> What to produce
The answer must consist of every line from the entries that holds the word "fract".
### Provided material ###
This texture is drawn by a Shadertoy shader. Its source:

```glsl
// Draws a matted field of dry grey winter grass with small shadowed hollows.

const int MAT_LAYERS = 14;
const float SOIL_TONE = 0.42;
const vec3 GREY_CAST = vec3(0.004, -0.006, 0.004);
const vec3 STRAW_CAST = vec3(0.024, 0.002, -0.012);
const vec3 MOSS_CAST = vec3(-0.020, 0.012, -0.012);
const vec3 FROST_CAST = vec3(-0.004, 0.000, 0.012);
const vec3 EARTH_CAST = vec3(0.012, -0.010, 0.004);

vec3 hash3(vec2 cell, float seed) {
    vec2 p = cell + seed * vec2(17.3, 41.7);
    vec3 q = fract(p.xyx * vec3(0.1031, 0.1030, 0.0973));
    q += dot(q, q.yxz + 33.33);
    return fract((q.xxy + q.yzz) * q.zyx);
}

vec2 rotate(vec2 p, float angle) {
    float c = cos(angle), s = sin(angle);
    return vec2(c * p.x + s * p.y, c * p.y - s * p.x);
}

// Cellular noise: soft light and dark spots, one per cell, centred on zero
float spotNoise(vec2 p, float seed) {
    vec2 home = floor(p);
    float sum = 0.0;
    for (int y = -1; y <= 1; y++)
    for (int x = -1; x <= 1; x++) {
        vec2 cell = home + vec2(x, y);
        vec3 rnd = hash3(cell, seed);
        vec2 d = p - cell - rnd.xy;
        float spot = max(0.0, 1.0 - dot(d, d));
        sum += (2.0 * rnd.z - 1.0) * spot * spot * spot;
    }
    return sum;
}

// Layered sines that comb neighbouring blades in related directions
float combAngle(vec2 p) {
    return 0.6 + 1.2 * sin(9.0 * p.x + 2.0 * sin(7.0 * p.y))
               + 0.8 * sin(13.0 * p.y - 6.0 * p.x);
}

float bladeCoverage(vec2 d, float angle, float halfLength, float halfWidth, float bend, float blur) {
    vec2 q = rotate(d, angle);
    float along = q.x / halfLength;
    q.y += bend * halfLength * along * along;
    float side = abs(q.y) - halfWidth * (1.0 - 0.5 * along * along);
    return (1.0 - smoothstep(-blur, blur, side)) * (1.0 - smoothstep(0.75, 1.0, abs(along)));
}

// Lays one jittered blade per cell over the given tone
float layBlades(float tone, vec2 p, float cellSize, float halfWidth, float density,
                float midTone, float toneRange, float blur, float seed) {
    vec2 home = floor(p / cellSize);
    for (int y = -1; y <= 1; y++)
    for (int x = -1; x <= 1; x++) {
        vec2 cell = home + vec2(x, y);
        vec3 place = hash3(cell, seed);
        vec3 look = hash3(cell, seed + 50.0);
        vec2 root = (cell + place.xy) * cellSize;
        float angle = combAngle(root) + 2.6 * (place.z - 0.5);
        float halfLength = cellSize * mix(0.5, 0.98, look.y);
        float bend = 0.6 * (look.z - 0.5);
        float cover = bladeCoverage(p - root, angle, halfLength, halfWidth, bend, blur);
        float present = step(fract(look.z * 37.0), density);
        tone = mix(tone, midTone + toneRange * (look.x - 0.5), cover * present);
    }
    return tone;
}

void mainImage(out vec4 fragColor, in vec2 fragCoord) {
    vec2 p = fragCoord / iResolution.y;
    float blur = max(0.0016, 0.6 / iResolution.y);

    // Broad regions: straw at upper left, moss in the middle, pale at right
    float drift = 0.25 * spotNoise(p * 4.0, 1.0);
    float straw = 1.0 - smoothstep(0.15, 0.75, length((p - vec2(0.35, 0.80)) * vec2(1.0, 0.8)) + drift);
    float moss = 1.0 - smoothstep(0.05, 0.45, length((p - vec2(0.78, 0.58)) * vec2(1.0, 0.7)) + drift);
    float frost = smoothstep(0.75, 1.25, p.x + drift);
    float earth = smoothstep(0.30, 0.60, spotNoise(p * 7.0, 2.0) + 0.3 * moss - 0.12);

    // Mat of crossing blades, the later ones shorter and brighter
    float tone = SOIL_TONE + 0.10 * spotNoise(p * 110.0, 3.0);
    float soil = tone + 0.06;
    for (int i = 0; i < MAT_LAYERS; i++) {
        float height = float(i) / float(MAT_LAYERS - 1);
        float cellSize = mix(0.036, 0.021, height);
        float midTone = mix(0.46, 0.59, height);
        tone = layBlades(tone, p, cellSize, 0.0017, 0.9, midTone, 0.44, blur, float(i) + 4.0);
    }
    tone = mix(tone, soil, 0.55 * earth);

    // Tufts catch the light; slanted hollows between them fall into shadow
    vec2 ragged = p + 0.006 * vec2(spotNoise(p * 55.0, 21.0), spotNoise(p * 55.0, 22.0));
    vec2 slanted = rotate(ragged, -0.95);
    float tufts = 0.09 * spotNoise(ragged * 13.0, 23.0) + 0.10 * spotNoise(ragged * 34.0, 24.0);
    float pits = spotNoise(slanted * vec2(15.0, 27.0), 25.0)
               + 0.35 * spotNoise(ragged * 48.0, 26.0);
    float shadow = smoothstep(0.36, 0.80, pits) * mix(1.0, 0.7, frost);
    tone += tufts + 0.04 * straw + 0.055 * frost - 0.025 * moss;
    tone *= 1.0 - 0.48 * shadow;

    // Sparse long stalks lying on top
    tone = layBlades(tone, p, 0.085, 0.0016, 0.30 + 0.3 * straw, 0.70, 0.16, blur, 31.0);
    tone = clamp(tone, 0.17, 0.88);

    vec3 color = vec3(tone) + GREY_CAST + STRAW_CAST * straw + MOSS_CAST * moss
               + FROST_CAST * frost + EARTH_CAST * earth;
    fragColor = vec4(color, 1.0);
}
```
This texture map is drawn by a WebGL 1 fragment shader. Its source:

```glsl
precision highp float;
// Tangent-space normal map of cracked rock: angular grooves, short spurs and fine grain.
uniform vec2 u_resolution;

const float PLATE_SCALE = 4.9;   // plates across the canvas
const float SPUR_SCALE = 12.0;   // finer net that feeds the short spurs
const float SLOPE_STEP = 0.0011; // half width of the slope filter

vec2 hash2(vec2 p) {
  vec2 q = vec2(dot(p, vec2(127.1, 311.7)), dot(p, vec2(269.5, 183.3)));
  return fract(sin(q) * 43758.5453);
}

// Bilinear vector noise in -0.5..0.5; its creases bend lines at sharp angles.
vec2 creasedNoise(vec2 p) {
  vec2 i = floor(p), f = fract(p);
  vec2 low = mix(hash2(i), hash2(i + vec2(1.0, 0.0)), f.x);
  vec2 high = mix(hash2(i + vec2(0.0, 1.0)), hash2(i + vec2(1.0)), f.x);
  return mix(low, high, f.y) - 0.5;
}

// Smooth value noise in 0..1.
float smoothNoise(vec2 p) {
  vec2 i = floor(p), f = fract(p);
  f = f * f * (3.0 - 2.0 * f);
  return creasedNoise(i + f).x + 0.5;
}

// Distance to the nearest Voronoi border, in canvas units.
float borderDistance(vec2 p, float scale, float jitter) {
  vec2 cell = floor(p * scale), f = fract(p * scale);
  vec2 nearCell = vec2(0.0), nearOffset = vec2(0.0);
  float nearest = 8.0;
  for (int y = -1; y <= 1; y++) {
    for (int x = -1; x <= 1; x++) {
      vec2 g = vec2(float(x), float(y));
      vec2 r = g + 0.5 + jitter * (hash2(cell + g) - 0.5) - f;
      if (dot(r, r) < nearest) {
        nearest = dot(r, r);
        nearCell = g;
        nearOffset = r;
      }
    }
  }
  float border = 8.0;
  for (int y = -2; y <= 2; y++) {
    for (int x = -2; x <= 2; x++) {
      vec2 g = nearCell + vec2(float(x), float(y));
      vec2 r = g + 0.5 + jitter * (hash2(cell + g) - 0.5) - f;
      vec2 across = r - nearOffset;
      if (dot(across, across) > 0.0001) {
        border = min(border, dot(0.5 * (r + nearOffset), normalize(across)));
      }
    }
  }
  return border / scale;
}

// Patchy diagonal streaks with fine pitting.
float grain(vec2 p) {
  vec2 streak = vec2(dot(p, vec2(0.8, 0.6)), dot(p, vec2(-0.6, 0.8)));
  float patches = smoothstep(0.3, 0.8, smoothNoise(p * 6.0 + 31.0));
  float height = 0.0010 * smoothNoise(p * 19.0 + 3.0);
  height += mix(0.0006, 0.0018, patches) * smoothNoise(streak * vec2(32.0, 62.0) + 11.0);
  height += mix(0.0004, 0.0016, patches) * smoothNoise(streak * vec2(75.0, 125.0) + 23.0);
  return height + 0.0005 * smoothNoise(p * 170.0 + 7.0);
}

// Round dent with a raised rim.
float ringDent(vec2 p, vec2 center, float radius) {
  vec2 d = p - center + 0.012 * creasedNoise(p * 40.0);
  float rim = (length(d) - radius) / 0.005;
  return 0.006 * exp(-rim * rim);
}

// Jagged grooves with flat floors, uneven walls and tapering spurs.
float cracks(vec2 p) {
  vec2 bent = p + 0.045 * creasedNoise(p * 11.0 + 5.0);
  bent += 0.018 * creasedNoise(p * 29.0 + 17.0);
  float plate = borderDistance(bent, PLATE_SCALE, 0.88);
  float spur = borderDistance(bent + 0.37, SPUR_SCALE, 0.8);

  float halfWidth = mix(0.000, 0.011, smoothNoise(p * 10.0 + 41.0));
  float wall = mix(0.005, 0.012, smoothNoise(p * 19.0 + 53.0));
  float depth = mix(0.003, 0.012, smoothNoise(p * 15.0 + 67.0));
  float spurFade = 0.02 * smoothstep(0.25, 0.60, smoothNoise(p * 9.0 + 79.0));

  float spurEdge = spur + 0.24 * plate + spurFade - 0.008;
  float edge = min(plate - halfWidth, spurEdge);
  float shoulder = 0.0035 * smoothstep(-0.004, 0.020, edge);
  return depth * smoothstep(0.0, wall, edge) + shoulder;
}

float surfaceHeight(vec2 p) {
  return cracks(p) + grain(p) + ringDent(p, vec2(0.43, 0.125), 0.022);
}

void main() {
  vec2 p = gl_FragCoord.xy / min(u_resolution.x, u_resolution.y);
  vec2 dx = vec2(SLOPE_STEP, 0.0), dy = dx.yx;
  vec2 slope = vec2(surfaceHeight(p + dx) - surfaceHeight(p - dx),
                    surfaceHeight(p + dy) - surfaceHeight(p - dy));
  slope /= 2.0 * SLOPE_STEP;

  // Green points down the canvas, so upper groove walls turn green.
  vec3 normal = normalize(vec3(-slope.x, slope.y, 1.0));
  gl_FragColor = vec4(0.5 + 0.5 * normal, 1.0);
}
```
###
> Response below
    vec3 q = fract(p.xyx * vec3(0.1031, 0.1030, 0.0973));
    return fract((q.xxy + q.yzz) * q.zyx);
        float present = step(fract(look.z * 37.0), density);
  return fract(sin(q) * 43758.5453);
  vec2 i = floor(p), f = fract(p);
  vec2 i = floor(p), f = fract(p);
  vec2 cell = floor(p * scale), f = fract(p * scale);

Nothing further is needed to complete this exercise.